We watched an episode of Escape to the Chateau while we had that. (The show turned out to be one we had seen before — Channel 9 is putting them to air in seemingly random order.) The day turned out lovely and sunny, but I just felt more and more out of it. My sleep has been disturbed for — a week? two? I really can’t remember. Anyway, my beloved went back to work while I went and slept, only for about 45 minutes. This little sleep was really refreshing, though, and I felt much more positive.

In this vein, I stumbled across a short video on The Guardian by a psychologist, Lea Waters, about how to encourage positive thoughts and feelings. Finding this was fortuitous (and fortunate, in that I was feeling particularly lousy). Anyway, I recommend it. Some of the things she talks about:

  • giving yourself a break from the information overload about the pandemic;
  • making a playlist of songs that have positive emotions or lyrics (OK, I didn’t do this);
  • thinking about times when you were happy (apparently the brain is not good at distinguishing between past and present, and you might fool it into being happy now);
  • looking for things in your situation for which to be grateful; and
  • talking to the people with whom you are in isolation about things that you are enjoying reading, listening to, or doing. 

If this all sounds a bit happy-clappy to you, well, go on enjoying being a misery guts! It’s a free country. I can say, though, that I felt better when I did some of the things mentioned above. A walk with my beloved down to the park was a help, too. I am grateful that I have her to go for a walk with, and told her. And the day stayed sunny. 
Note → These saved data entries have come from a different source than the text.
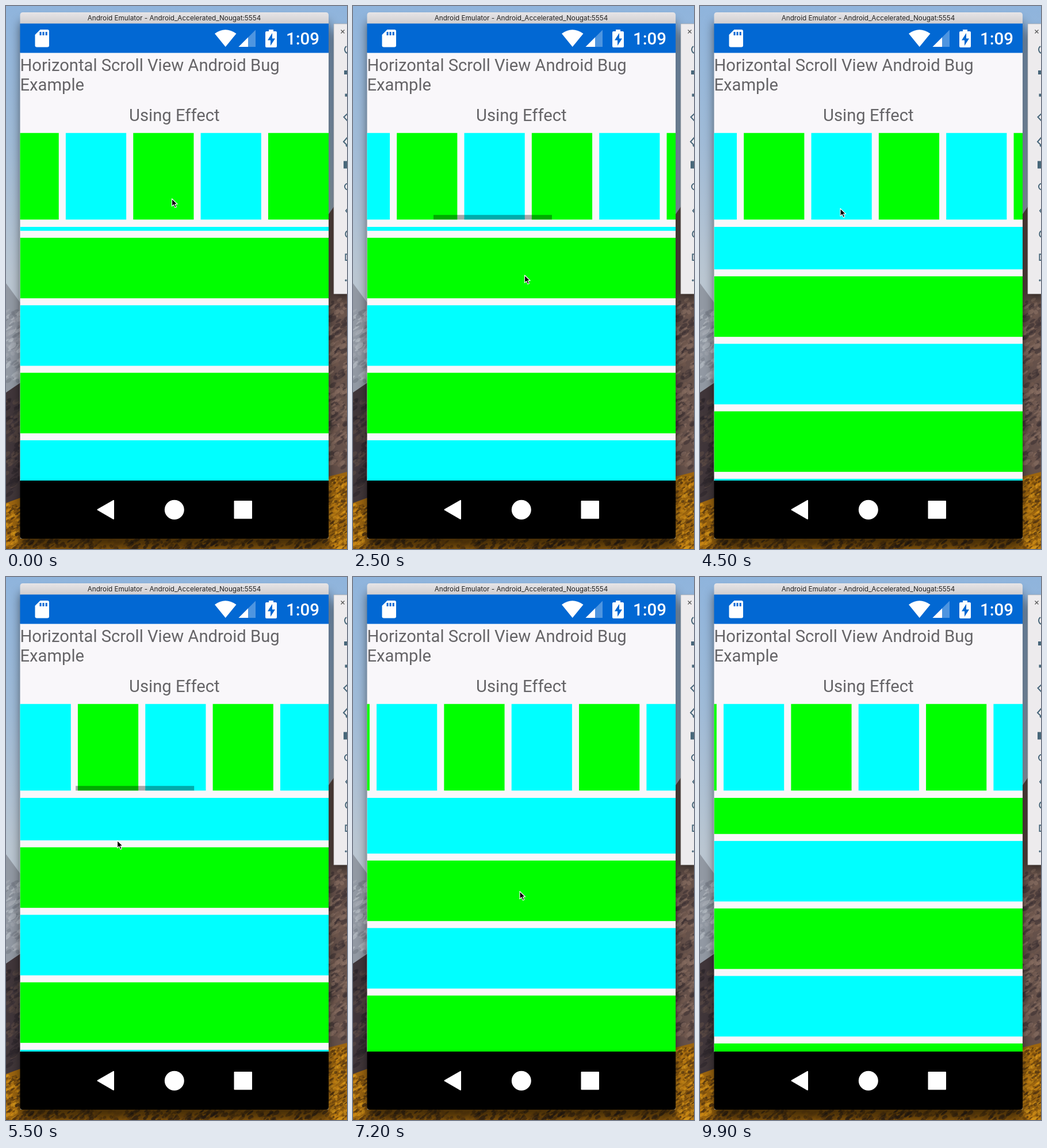
Write an HTML page that moves like this. It is 593 px wide and 944 px high and loops after 10 s.

```html
<!DOCTYPE html>
<html lang="en">
<head>
<meta charset="utf-8">
<title>Nested scroll views</title>
<style>
  html, body { margin: 0; width: 100%; height: 100%; overflow: hidden; background: #8fb2d6; }
  svg { display: block; width: 593px; height: 944px; }
  .label { font: 29.2px Roboto, sans-serif; fill: #656467; }
  .title { font: 11.75px Inter, sans-serif; fill: #222; }
  .clock { font: 500 29.5px Roboto, sans-serif; fill: #fff; }
  .tools { fill: none; stroke: #48677a; stroke-width: 2; }
</style>
</head>
<body>
<svg viewBox="0 0 593 944">
  <defs>
    <linearGradient id="sky" x2="0" y2="1">
      <stop offset="0" stop-color="#8fb4dc"/>
      <stop offset=".25" stop-color="#a0bbd7"/>
      <stop offset=".5" stop-color="#bac6d1"/>
    </linearGradient>
    <linearGradient id="bar" x2="0" y2="1">
      <stop offset="0" stop-color="#e7e5e7"/>
      <stop offset="1" stop-color="#cfcdcf"/>
    </linearGradient>
    <filter id="shadow" x="-20%" y="-20%" width="140%" height="140%"><feGaussianBlur stdDeviation="9"/></filter>
    <clipPath id="rowView"><path d="M24.5 220.5H561V371.6H24.5z"/></clipPath>
    <clipPath id="columnView"><path d="M24.5 384H561V825H24.5z"/></clipPath>
  </defs>

  <path fill="url(#sky)" d="M0 0H593V944H0z"/>
  <path fill="#9299a3" d="M0 482L25 516V680H0z"/>
  <path fill="#40363a" d="M0 672L25 655V870H0z"/>
  <path fill="#65514a" d="M561 362L570 349L593 500V830H561z"/>
  <path fill="#9c650f" d="M0 864L25 855V926H561V818L593 810V944H0z"/>
  <g id="terrain"/>

  <path fill="#000" opacity=".55" filter="url(#shadow)" d="M25 28H561V942H25zM570 44H600V508H570z"/>
  <path fill="url(#bar)" d="M24.5 31V16q0-5 5-5H556q5 0 5 5V31z"/>
  <text class="title" x="292.5" y="25.3" text-anchor="middle">Android Emulator - Android_Accelerated_Nougat:5554</text>
  <path fill="#f9f7fa" d="M24.5 81H561V826H24.5z"/>
  <path fill="#0268d3" d="M24.5 30.5H561V81.5H24.5z"/>

  <g fill="#fff">
    <path d="M59.5 41H72q3 0 3 3V68.5q0 3-3 3H53.5q-3 0-3-3V50z"/>
    <path d="M363 48Q381.5 34.5 400.5 48L381.7 71z"/>
    <path d="M404.5 71H434V41.5z" opacity=".3"/>
    <path d="M404.5 71H421V54.5z"/>
    <path d="M457 41h8v3h4q2 0 2 2V70q0 2-2 2H453q-2 0-2-2V46q0-2 2-2h4z"/>
  </g>
  <path fill="#0268d3" d="M58.5 45h3v6h-3zm5 0h3v6h-3zm5.2 0h3v6h-3zM463 47L455 59.5h5V69l8-12.500h-5z"/>
  <text class="clock" x="487" y="67">1:09</text>

  <text class="label" x="24.5" y="113">Horizontal Scroll View Android Bug</text>
  <text class="label" x="24.5" y="147">Example</text>
  <text class="label" x="292.8" y="199.5" text-anchor="middle">Using Effect</text>

  <g clip-path="url(#rowView)"><g id="row"/><rect id="thumb" y="363.2" width="206" height="8.4" fill-opacity=".33"/></g>
  <g clip-path="url(#columnView)"><g id="column"/></g>

  <path d="M24.5 825H561V921q0 5-5 5H29.5q-5 0-5-5z"/>
  <g fill="#fff" stroke="#fff" stroke-width="2" stroke-linejoin="round">
    <path d="M159.5 875.7L187 859.8V891.6z"/>
    <circle cx="292.8" cy="875.7" r="16"/>
    <path d="M397.5 861H427V890.5H397.5z"/>
  </g>

  <path fill="#edebed" stroke="#aaa" stroke-width=".7" d="M600 31H570V500.5H600z"/>
  <path fill="none" stroke="#555" stroke-width="1.2" d="M582.5 41.5l6 6m0-6l-6 6"/>
  <g class="tools">
    <path d="M592 70a7 7 0 0 0 1 12M594 187L587.5 193L594 200M594 228L587 236L594 243M591 242l3 3"/>
    <circle cx="594.5" cy="314" r="5.5"/>
    <path d="M595 351L591 356L595 361M594 391a6 6 0 0 0 0 11M594 431.5H590.5V442H594"/>
  </g>
  <path fill="#48677a" d="M588 112h6v7h-6zM589.5 152.5h4v5h-4zM587 269.5h7v13h-7z"/>
  <circle cx="591" cy="477" r="1.7" fill="#48677a"/>

  <path id="cursor" stroke="#fff" stroke-width="1.1" stroke-linejoin="round"
    d="M0 0V13.2L3.1 10.4L5.4 15.6L7.8 14.5L5.5 9.5H9.6z"/>
</svg>

<script>
const LOOP = 10000, STEP = 100;
const COUNT = 12, SIZE = 105.2, PITCH = 117.35;
const LEFT = 24.5, TOP = 384, WIDTH = 536.5;
const CONTENT = COUNT * PITCH - (PITCH - SIZE);
const $ = id => document.getElementById(id);
const clamp = v => Math.max(0, Math.min(1, v));
const smooth = p => p * p * (3 - 2 * p);

function add(parent, name, attrs) {
  const el = document.createElementNS('http://www.w3.org/2000/svg', name);
  for (const key in attrs) el.setAttribute(key, attrs[key]);
  parent.append(el);
}

for (let i = 0; i < COUNT; i++) {
  const fill = i % 2 ? '#0f0' : '#0ff';
  add($('row'), 'rect', { x: LEFT + i * PITCH, y: 220.5, width: SIZE, height: 151.1, fill });
  add($('column'), 'rect', { x: LEFT, y: TOP + i * PITCH, width: WIDTH, height: SIZE, fill });
}

// Rough texture for the wallpaper: soft blots strewn over a box.
let seed = 7;
const random = () => (seed = seed * 16807 % 2147483647) / 2147483647;
function scatter(x, y, w, h, size, colors) {
  const count = w * h / size / size;
  for (let i = 0; i < count; i++) {
    const cx = x + random() * w, cy = y + random() * h;
    add($('terrain'), 'ellipse', {
      cx, cy, rx: size * (.4 + random()), ry: size * (.2 + random() * .5),
      transform: `rotate(-35 ${cx} ${cy})`, fill: colors[i % colors.length], opacity: .6
    });
  }
}
const leaves = ['#c98514', '#6b420d', '#dd9c1c', '#452c10'];
scatter(0, 530, 25, 125, 6, ['#b9bfc7', '#777d87', '#a3a8b0']);
scatter(0, 680, 25, 175, 6, ['#2d272c', '#5b4b45', '#43383a']);
scatter(561, 510, 32, 295, 6, ['#8d7366', '#3d3233', '#6f584e']);
scatter(0, 866, 25, 78, 4, leaves);
scatter(561, 820, 32, 124, 4, leaves);
scatter(25, 928, 536, 16, 5, ['#5a3a12', '#33251a', '#8a5912']);

// Each swipe eases the scroll offset by a distance between two times.
const swipe = (start, end, distance) => ({ start, end, distance });
const rowSwipes = [swipe(500, 2300, -89.6), swipe(4600, 6200, -82.2)];
const columnSwipes = [swipe(2600, 3600, -33.3), swipe(3700, 4200, -33.7), swipe(5900, 6400, -66.4),
  swipe(6600, 7200, 43.4), swipe(7700, 9300, -83.3)];

const scrolled = (offset, swipes, t) => swipes.reduce((sum, { start, end, distance }) =>
  sum + distance * smooth(clamp((t - start) / (end - start))), offset);

// The scroll bar lingers for 300 ms, then fades.
const barOpacity = t => Math.max(...rowSwipes.map(({ start, end }) =>
  t <= start ? 0 : clamp(1 - (t - end - 300) / 250)));

const stops = [
  { t: 0, x: 288.5, y: 335 }, { t: 2500, x: 298.5, y: 468 }, { t: 3600, x: 347, y: 581.5 },
  { t: 4500, x: 244, y: 352 }, { t: 6400, x: 150.5, y: 548.5 }, { t: 7200, x: 290, y: 546.5 },
  { t: 9900, x: 420, y: -30 }
];
function pointerAt(t) {
  const i = Math.max(1, stops.findIndex(stop => stop.t >= t));
  const a = stops[i - 1], b = stops[i];
  const p = smooth((t - a.t) / (b.t - a.t));
  return [a.x + (b.x - a.x) * p, a.y + (b.y - a.y) * p];
}

function render(t) {
  const x = scrolled(390, rowSwipes, t), y = scrolled(333.1, columnSwipes, t);
  $('row').setAttribute('transform', `translate(${-x})`);
  $('column').setAttribute('transform', `translate(0 ${-y})`);
  $('thumb').setAttribute('x', LEFT + x * WIDTH / CONTENT);
  $('thumb').setAttribute('opacity', barOpacity(t));
  $('cursor').setAttribute('transform', `translate(${pointerAt(t)})`);
}

function tick(now) {
  render(Math.floor(now % LOOP / STEP) * STEP);
  requestAnimationFrame(tick);
}
render(0);
requestAnimationFrame(tick);
</script>
</body>
</html>
```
All of this emotional stuff is stirring things up creatively, a bit, though. I wrote a poem yesterday that I am still fiddling with. (It’s about trams — I should call it Saved by the bell.) And on my way home I made a note of a couple of lines that came to me, that I expanded and scratched around with when I got home. Yep, I remembered to take the notebook on our walk. Tomorrow will be another sunny day; there will be sheets to wash and a Zoom exercise class. Talk about the universe in a grain of sand!